Uber Pushes for Ride-Sharing in Nevada

Popular ride-sharing network company Uber is intent on becoming a legal service in Nevada. After a highly anticipated launch last October, the billion-dollar company was abruptly halted after officials declared them to not be operating in accordance to state law.

There are currently 22 jurisdictions with laws in place to make ride-sharing transportation company Uber, and those like them, legal. Unfortunately, Nevada, and more specifically, Las Vegas, is not one of them. Over 26,000 people have recently signed a petition asking Governor Brian Sandoval and Attorney General Adam Laxalt to pave the way to make Uber able to operate in the state. After only a few hours of operation last October, the service was quickly shut down.

The state’s limousine and taxicab industry doesn’t seem to be as welcoming. They urge Uber to apply for the licensing, get all the inspections, pay for insurance and inspections, and follow the same rules they have to. Uber feels they do not have to, citing that they consider themselves a technology company, not a transportation provider.

The 78th Nevada legislative session begins on February 2, and while there were a few bill draft titles filed on the topic of state transportation regulations, none of them had anything to do with companies like Uber, and if they should be allowed. Senator Scott Hammond said, “I’ve talked with both sides, but I haven’t seen one piece of legislation addressing this.”

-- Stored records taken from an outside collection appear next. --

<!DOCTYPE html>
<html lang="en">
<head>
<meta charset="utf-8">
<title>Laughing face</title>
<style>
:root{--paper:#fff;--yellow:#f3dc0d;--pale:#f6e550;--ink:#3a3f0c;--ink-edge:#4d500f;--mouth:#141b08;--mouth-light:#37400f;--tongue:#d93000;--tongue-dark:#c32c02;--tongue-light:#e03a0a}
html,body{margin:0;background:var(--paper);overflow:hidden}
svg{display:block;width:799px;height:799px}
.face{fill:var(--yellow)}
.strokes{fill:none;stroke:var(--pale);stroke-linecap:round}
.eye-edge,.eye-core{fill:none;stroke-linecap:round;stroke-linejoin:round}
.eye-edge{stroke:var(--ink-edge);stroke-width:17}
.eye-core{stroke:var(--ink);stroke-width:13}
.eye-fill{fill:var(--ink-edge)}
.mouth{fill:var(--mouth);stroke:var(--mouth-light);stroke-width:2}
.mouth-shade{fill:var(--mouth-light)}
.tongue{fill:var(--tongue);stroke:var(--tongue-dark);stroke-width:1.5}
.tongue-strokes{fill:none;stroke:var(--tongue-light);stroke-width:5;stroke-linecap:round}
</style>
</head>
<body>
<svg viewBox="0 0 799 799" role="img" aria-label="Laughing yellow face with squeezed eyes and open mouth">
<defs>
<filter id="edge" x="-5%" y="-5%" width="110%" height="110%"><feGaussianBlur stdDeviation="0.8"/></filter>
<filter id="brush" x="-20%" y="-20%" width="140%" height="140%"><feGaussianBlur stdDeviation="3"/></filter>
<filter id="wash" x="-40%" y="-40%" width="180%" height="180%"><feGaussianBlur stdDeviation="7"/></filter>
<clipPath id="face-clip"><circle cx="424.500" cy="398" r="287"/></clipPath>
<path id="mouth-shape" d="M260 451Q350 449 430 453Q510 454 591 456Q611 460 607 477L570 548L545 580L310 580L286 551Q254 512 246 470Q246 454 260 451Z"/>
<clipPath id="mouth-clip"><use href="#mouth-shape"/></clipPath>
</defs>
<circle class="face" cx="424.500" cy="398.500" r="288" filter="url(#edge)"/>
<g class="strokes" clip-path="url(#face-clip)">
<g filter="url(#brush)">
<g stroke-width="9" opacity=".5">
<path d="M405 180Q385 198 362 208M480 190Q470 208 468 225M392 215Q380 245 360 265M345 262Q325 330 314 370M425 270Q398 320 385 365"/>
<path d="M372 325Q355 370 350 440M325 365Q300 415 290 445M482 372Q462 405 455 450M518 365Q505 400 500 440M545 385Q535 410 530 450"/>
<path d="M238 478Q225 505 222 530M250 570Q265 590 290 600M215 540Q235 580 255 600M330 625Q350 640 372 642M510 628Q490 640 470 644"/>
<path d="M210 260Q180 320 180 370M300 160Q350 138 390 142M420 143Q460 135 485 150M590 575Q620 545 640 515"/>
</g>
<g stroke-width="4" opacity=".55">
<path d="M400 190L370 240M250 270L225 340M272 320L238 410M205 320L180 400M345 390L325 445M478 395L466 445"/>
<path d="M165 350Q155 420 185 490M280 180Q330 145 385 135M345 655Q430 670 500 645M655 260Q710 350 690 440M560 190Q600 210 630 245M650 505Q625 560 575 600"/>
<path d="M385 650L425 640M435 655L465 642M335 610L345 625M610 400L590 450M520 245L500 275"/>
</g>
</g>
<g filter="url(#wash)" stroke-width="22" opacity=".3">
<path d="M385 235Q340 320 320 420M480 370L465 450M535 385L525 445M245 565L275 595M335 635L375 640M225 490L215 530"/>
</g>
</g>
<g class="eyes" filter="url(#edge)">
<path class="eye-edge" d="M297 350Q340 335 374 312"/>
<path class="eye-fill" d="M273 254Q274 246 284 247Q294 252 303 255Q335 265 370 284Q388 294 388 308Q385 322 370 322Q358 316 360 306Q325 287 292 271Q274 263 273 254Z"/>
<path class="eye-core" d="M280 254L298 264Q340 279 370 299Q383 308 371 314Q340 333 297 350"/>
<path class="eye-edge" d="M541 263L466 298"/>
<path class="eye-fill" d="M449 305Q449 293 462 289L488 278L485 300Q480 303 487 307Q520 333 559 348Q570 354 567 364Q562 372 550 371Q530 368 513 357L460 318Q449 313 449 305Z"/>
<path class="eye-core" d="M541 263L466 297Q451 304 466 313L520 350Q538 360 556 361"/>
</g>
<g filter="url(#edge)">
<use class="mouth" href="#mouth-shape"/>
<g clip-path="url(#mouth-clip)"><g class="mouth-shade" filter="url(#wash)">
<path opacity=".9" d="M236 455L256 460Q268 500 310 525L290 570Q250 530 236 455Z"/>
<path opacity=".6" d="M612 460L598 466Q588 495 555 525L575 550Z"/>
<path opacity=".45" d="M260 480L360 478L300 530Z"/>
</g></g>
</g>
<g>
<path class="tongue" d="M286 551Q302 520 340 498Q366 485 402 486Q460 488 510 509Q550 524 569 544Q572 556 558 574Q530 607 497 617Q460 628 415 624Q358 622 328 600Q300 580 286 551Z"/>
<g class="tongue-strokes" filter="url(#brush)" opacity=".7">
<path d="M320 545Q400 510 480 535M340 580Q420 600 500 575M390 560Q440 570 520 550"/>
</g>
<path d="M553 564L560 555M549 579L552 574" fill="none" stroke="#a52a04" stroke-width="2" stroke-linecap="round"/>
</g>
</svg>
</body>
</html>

“This isn’t just about taxicabs, either. These tech companies span a number of industries, and I relish the opportunity to hear from both sides of the issue to see if there’s a way to make it work, and I look forward to the challenge,” Hammond said. Hammond doesn’t see anything drafted until May or June on the matter and added, “They’re going to have to explain to us why we should treat them differently from the taxi companies.”

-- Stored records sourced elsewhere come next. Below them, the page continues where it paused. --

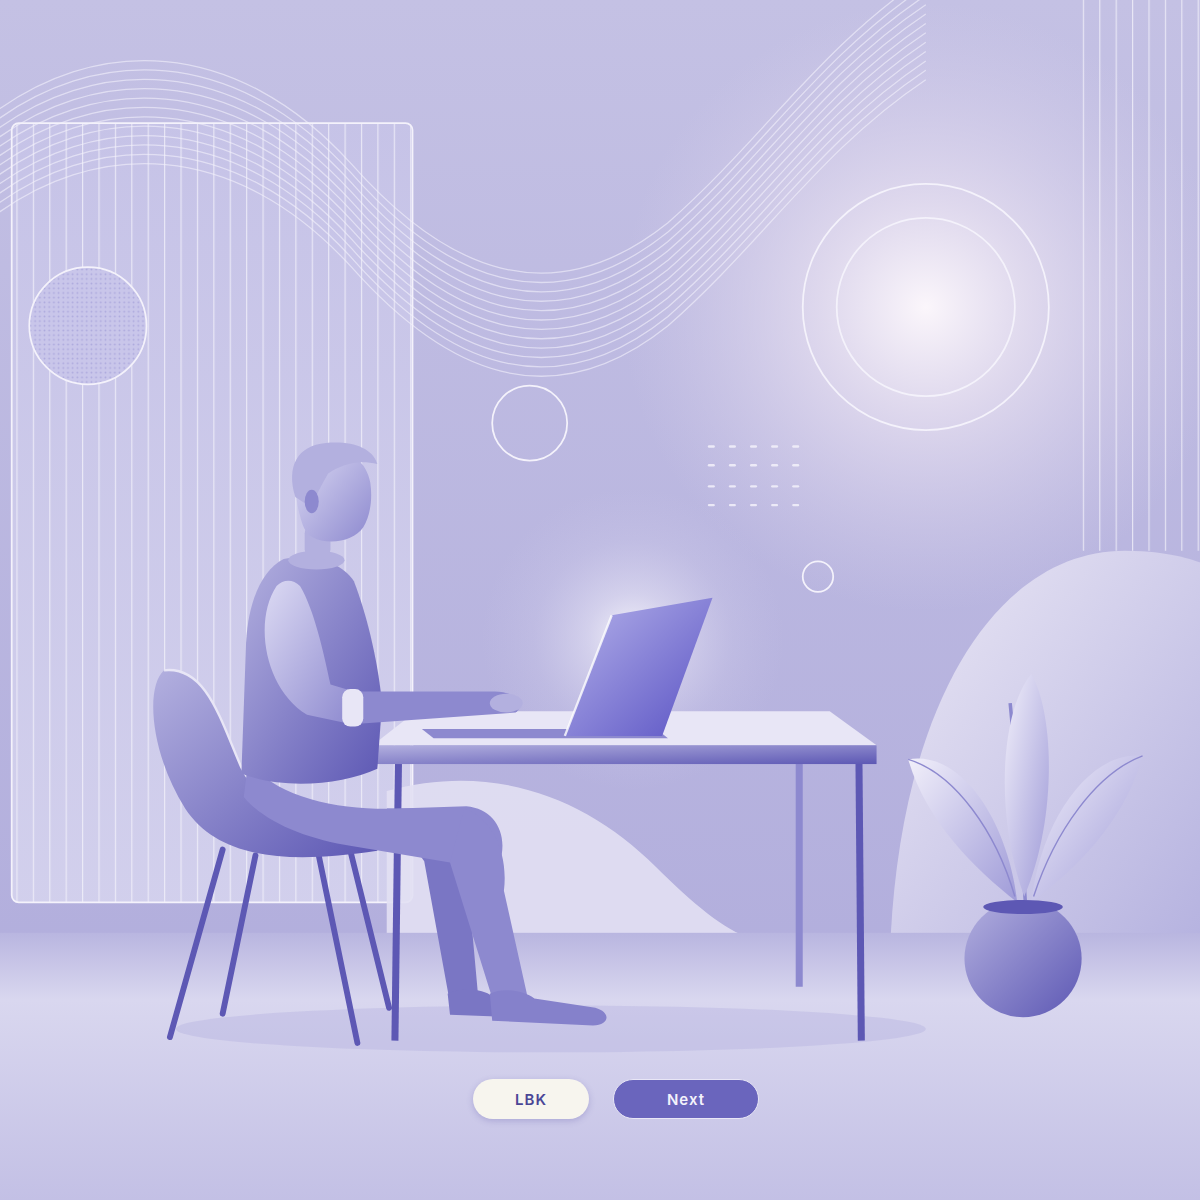
<!DOCTYPE html>
<html lang="en">
<head>
<meta charset="utf-8">
<title>Focused Workspace</title>
<link rel="stylesheet" href="https://fonts.googleapis.com/css2?family=Inter:wght@500;600&display=swap">
<style>
  :root {
    --sky-top: #c4c1e4;
    --sky-bottom: #aeaadb;
    --glow: #fbf6fb;
    --floor-near: #d9d7ef;
    --floor-far: #b9b6e0;
    --violet-deep: #5d58b4;
    --violet-mid: #8d89cf;
    --violet-soft: #b3b0df;
    --lilac-pale: #e8e6f6;
    --line-white: #f4f2fb;
    --button-pale: #f7f5ee;
    --button-ink: #4a4696;
    --button-violet: #6a65bd;
  }
  html, body { margin: 0; padding: 0; overflow: hidden; }
  body { width: 1200px; height: 1200px; background: var(--sky-bottom); }
  .canvas { position: relative; width: 1200px; height: 1200px; overflow: hidden; }
  .scene { position: absolute; inset: 0; width: 1200px; height: 1200px; display: block; }
  .actions { position: absolute; left: 473px; top: 1079px; display: flex; gap: 24px; }
  .action {
    display: inline-flex; align-items: center; justify-content: center;
    height: 40px; border-radius: 20px; text-decoration: none;
    font-family: "Inter", sans-serif; font-weight: 600; font-size: 15px; letter-spacing: 1px;
  }
  .action-primary { width: 116px; background: var(--button-pale); color: var(--button-ink); box-shadow: 0 2px 6px rgba(80,70,160,.25); }
  .action-secondary { width: 146px; background: var(--button-violet); color: var(--line-white); border: 1px solid var(--lilac-pale); box-sizing: border-box; }
</style>
</head>
<body>
<main class="canvas">
  <svg class="scene" viewBox="0 0 1024 1024" xmlns="http://www.w3.org/2000/svg" role="img" aria-label="A person working on a laptop at a desk in a calm lavender room">
    <defs>
      <linearGradient id="wall" x1="0" y1="0" x2="0" y2="1">
        <stop offset="0" stop-color="var(--sky-top)"/>
        <stop offset="1" stop-color="var(--sky-bottom)"/>
      </linearGradient>
      <radialGradient id="sun-glow" cx="790" cy="262" r="260" gradientUnits="userSpaceOnUse">
        <stop offset="0" stop-color="var(--glow)"/>
        <stop offset=".35" stop-color="#e6dff0" stop-opacity=".8"/>
        <stop offset="1" stop-color="#d6cfea" stop-opacity="0"/>
      </radialGradient>
      <radialGradient id="screen-glow" cx="540" cy="545" r="130" gradientUnits="userSpaceOnUse">
        <stop offset="0" stop-color="#ffffff" stop-opacity=".85"/>
        <stop offset=".3" stop-color="#f3f1fb" stop-opacity=".45"/>
        <stop offset=".65" stop-color="#e4e1f5" stop-opacity=".15"/>
        <stop offset="1" stop-color="#d6d3ef" stop-opacity="0"/>
      </radialGradient>
      <linearGradient id="floor" x1="0" y1="0" x2="0" y2="1">
        <stop offset="0" stop-color="var(--floor-far)"/>
        <stop offset=".25" stop-color="var(--floor-near)"/>
        <stop offset="1" stop-color="#c3c0e5"/>
      </linearGradient>
      <linearGradient id="panel" x1="0" y1="0" x2="0" y2="1">
        <stop offset="0" stop-color="#c7c4e8"/>
        <stop offset="1" stop-color="#d7d5ef"/>
      </linearGradient>
      <linearGradient id="dune" x1="0" y1="0" x2="1" y2="1">
        <stop offset="0" stop-color="#ebe8f5"/>
        <stop offset="1" stop-color="#b6b3e0"/>
      </linearGradient>
      <linearGradient id="body-shade" x1="0" y1="0" x2="1" y2="1">
        <stop offset="0" stop-color="#dcdaf3"/>
        <stop offset="1" stop-color="var(--violet-mid)"/>
      </linearGradient>
      <linearGradient id="violet-shade" x1="0" y1="0" x2="1" y2="1">
        <stop offset="0" stop-color="var(--violet-soft)"/>
        <stop offset="1" stop-color="var(--violet-deep)"/>
      </linearGradient>
      <linearGradient id="laptop-lid" x1="0" y1="0" x2="1" y2="1">
        <stop offset="0" stop-color="#b5b2ea"/>
        <stop offset="1" stop-color="#5a53c4"/>
      </linearGradient>
      <linearGradient id="leaf" x1="0" y1="0" x2="1" y2="1">
        <stop offset="0" stop-color="#f1effa"/>
        <stop offset="1" stop-color="#9f9bd8"/>
      </linearGradient>
      <pattern id="stripes" width="14" height="10" patternUnits="userSpaceOnUse">
        <rect x="0" width="1" height="10" fill="var(--line-white)" opacity=".75"/>
      </pattern>
      <pattern id="mesh" width="4" height="4" patternUnits="userSpaceOnUse">
        <circle cx="2" cy="2" r=".8" fill="#8f8bcf"/>
      </pattern>
      <path id="wave-line" d="M-10 100 C 80 30, 200 30, 300 140 C 380 230, 470 270, 570 190 C 650 120, 700 40, 790 -20" fill="none" stroke="var(--line-white)" stroke-width="1.1" opacity=".6"/>
      <rect id="dash" width="6" height="2" rx="1" fill="var(--line-white)"/>
    </defs>

    <!-- wall and ambient light -->
    <rect width="1024" height="1024" fill="url(#wall)"/>
    <rect width="1024" height="800" fill="url(#sun-glow)"/>

    <!-- striped wall panels -->
    <g class="left-panel">
      <rect x="10" y="105" width="342" height="665" rx="6" fill="url(#panel)" opacity=".85"/>
      <rect x="10" y="105" width="342" height="665" rx="6" fill="url(#stripes)"/>
      <rect x="10" y="105" width="342" height="665" rx="6" fill="none" stroke="var(--line-white)" stroke-width="1.5"/>
    </g>
    <rect class="right-panel" x="920" y="0" width="104" height="470" fill="url(#stripes)"/>

    <!-- flowing line ribbon -->
    <g class="wave-ribbon">
      <use href="#wave-line"/>
      <use href="#wave-line" y="8"/>
      <use href="#wave-line" y="16"/>
      <use href="#wave-line" y="24"/>
      <use href="#wave-line" y="32"/>
      <use href="#wave-line" y="40"/>
      <use href="#wave-line" y="48"/>
      <use href="#wave-line" y="56"/>
      <use href="#wave-line" y="64"/>
      <use href="#wave-line" y="72"/>
      <use href="#wave-line" y="80"/>
      <use href="#wave-line" y="88"/>
    </g>

    <!-- orbs and circles -->
    <g class="mesh-orb">
      <circle cx="75" cy="278" r="50" fill="#c9c6ea"/>
      <circle cx="75" cy="278" r="50" fill="url(#mesh)" opacity=".5"/>
      <circle cx="75" cy="278" r="50" fill="none" stroke="var(--line-white)" stroke-width="1.5"/>
    </g>
    <g class="sun-rings" fill="none" stroke="var(--line-white)" stroke-width="1.5">
      <circle cx="790" cy="262" r="105"/>
      <circle cx="790" cy="262" r="76"/>
    </g>
    <circle cx="452" cy="361" r="32" fill="none" stroke="var(--line-white)" stroke-width="1.5"/>
    <circle cx="698" cy="492" r="13" fill="none" stroke="var(--line-white)" stroke-width="1.5"/>

    <g class="dash-grid" opacity=".85">
      <use href="#dash" x="604" y="380"/><use href="#dash" x="622" y="380"/><use href="#dash" x="640" y="380"/><use href="#dash" x="658" y="380"/><use href="#dash" x="676" y="380"/>
      <use href="#dash" x="604" y="396"/><use href="#dash" x="622" y="396"/><use href="#dash" x="640" y="396"/><use href="#dash" x="658" y="396"/><use href="#dash" x="676" y="396"/>
      <use href="#dash" x="604" y="414"/><use href="#dash" x="622" y="414"/><use href="#dash" x="640" y="414"/><use href="#dash" x="658" y="414"/><use href="#dash" x="676" y="414"/>
      <use href="#dash" x="604" y="430"/><use href="#dash" x="622" y="430"/><use href="#dash" x="640" y="430"/><use href="#dash" x="658" y="430"/><use href="#dash" x="676" y="430"/>
    </g>

    <!-- dunes -->
    <path class="right-dune" d="M760 800 C 770 600, 850 470, 960 470 C 1000 470, 1024 480, 1024 480 L1024 800 Z" fill="url(#dune)"/>
    <path class="desk-dune" d="M330 675 C 420 650, 500 680, 560 740 C 590 770, 620 795, 640 800 L330 800 Z" fill="#e2e0f3" opacity=".9"/>

    <!-- floor -->
    <rect class="floor" x="0" y="796" width="1024" height="228" fill="url(#floor)"/>
    <ellipse cx="470" cy="878" rx="320" ry="20" fill="#a9a5da" opacity=".3"/>

    <!-- screen light -->
    <rect x="380" y="400" width="320" height="300" fill="url(#screen-glow)"/>

    <!-- chair -->
    <g class="chair">
      <g stroke="var(--violet-deep)" stroke-width="5" stroke-linecap="round" fill="none">
        <path d="M190 725 L145 885"/>
        <path d="M218 730 L190 865"/>
        <path d="M272 730 L305 890"/>
        <path d="M298 722 L332 860"/>
      </g>
      <path d="M140 572 C 124 586, 128 642, 158 690 C 186 732, 242 738, 322 726 L 320 704 C 270 708, 226 694, 206 655 C 188 614, 176 568, 140 572 Z" fill="url(#violet-shade)"/>
      <path d="M140 572 C 176 568, 188 614, 206 655 C 226 694, 270 708, 320 704" fill="none" stroke="var(--lilac-pale)" stroke-width="2"/>
    </g>

    <!-- desk -->
    <g class="desk">
      <path d="M340 652 L337 888" stroke="var(--violet-deep)" stroke-width="6"/>
      <path d="M682 652 L682 842" stroke="var(--violet-mid)" stroke-width="6"/>
      <path d="M733 652 L735 888" stroke="var(--violet-deep)" stroke-width="6"/>
      <path d="M355 607 L708 607 L748 636 L318 636 Z" fill="var(--lilac-pale)"/>
      <rect x="318" y="636" width="430" height="16" fill="url(#violet-shade)"/>
    </g>

    <!-- laptop -->
    <g class="laptop">
      <path d="M360 622 L560 622 L570 630 L370 630 Z" fill="var(--violet-mid)"/>
      <path d="M482 628 L522 525 L608 510 L565 628 Z" fill="url(#laptop-lid)"/>
      <path d="M482 628 L522 525" stroke="#ffffff" stroke-width="2" opacity=".8"/>
    </g>

    <!-- seated person -->
    <g class="person">
      <!-- far leg -->
      <path d="M330 690 L380 690 C 395 700, 400 720, 398 740 L 408 850 L 384 856 L 362 735 Z" fill="#7a76c4"/>
      <path d="M382 848 C 395 842, 412 844, 420 850 L 440 856 C 450 860, 448 868, 438 868 L 384 866 Z" fill="#7a76c4"/>
      <!-- hips and near thigh -->
      <path d="M212 648 C 232 680, 290 692, 340 690 L 398 688 C 420 690, 432 708, 428 730 L 384 736 L 300 722 C 262 716, 226 702, 208 680 Z" fill="var(--violet-mid)"/>
      <!-- near shin and foot -->
      <path d="M396 690 C 420 698, 434 728, 430 760 L 450 850 L 422 858 L 384 736 Z" fill="var(--violet-mid)"/>
      <path d="M418 848 C 430 842, 448 846, 456 852 L 508 860 C 522 864, 520 875, 506 875 L 420 871 Z" fill="#8581cb"/>
      <!-- torso -->
      <path d="M242 477 C 224 486, 212 512, 210 548 L 206 660 C 240 674, 292 670, 322 656 L 326 600 C 322 560, 312 522, 302 496 C 292 480, 266 472, 242 477 Z" fill="url(#violet-shade)"/>
      <ellipse cx="270" cy="478" rx="24" ry="8" fill="var(--violet-soft)"/>
      <!-- neck and head -->
      <rect x="260" y="446" width="22" height="32" rx="9" fill="var(--violet-soft)"/>
      <path d="M256 440 C 250 420, 252 398, 268 388 C 288 378, 312 388, 316 412 C 318 426, 316 440, 310 450 C 302 462, 280 466, 266 458 C 260 454, 258 448, 256 440 Z" fill="url(#body-shade)"/>
      <path d="M252 424 C 244 398, 254 380, 278 378 C 300 376, 318 382, 322 396 C 306 392, 292 396, 280 404 C 274 414, 270 424, 264 432 Z" fill="var(--violet-soft)"/>
      <ellipse cx="266" cy="428" rx="6" ry="10" fill="var(--violet-mid)"/>
      <!-- arm -->
      <path d="M236 500 C 216 530, 226 588, 262 610 L 300 618 L 302 590 L 282 584 C 276 556, 268 520, 256 500 C 250 494, 242 494, 236 500 Z" fill="url(#body-shade)"/>
      <path d="M300 590 L 422 590 C 440 590, 448 602, 440 608 L 300 618 Z" fill="var(--violet-mid)"/>
      <rect x="292" y="588" width="18" height="32" rx="7" fill="var(--lilac-pale)"/>
      <ellipse cx="432" cy="600" rx="14" ry="8" fill="var(--violet-soft)"/>
    </g>

    <!-- potted plant -->
    <g class="plant">
      <path d="M875 770 C 870 700, 866 640, 862 600" stroke="var(--violet-mid)" stroke-width="3" fill="none"/>
      <path d="M880 575 C 852 610, 850 700, 874 765 C 902 700, 900 610, 880 575 Z" fill="url(#leaf)"/>
      <path d="M775 648 C 820 640, 860 700, 868 770 C 830 740, 790 700, 775 648 Z" fill="url(#leaf)"/>
      <path d="M975 645 C 930 640, 888 700, 880 770 C 920 740, 960 700, 975 645 Z" fill="url(#leaf)"/>
      <path d="M775 648 C 815 660, 850 710, 866 765 M975 645 C 935 660, 900 710, 882 765" stroke="var(--violet-mid)" stroke-width="1.2" fill="none"/>
      <circle cx="873" cy="818" r="50" fill="url(#violet-shade)"/>
      <ellipse cx="873" cy="774" rx="34" ry="6" fill="var(--violet-deep)"/>
    </g>
  </svg>

  <nav class="actions">
    <a class="action action-primary" href="#">LBK</a>
    <a class="action action-secondary" href="#">Next</a>
  </nav>
</main>
</body>
</html>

In October, just days after Uber began providing rides in Vegas, Reno, and Carson City, the Washington D.C. Council voted 12-1 in favor of Uber. Union taxi drivers left the council chamber in disgust. The D.C. Council approved of a plan which laid the framework for just how much insurance coverage was required by Uber for when their drivers were both awaiting a hail by app, and when a paying customer was in their car. The council also approved of Uber providing background checks on drivers as opposed to FBI checks.

The legislation also included a “trade dress” requirement, which would be used to identify ride-sharking vehicles. The famous pink mustaches found on the grills of Lyft drivers, an Uber competitor, were found acceptable, and provide a solid example of such jargon.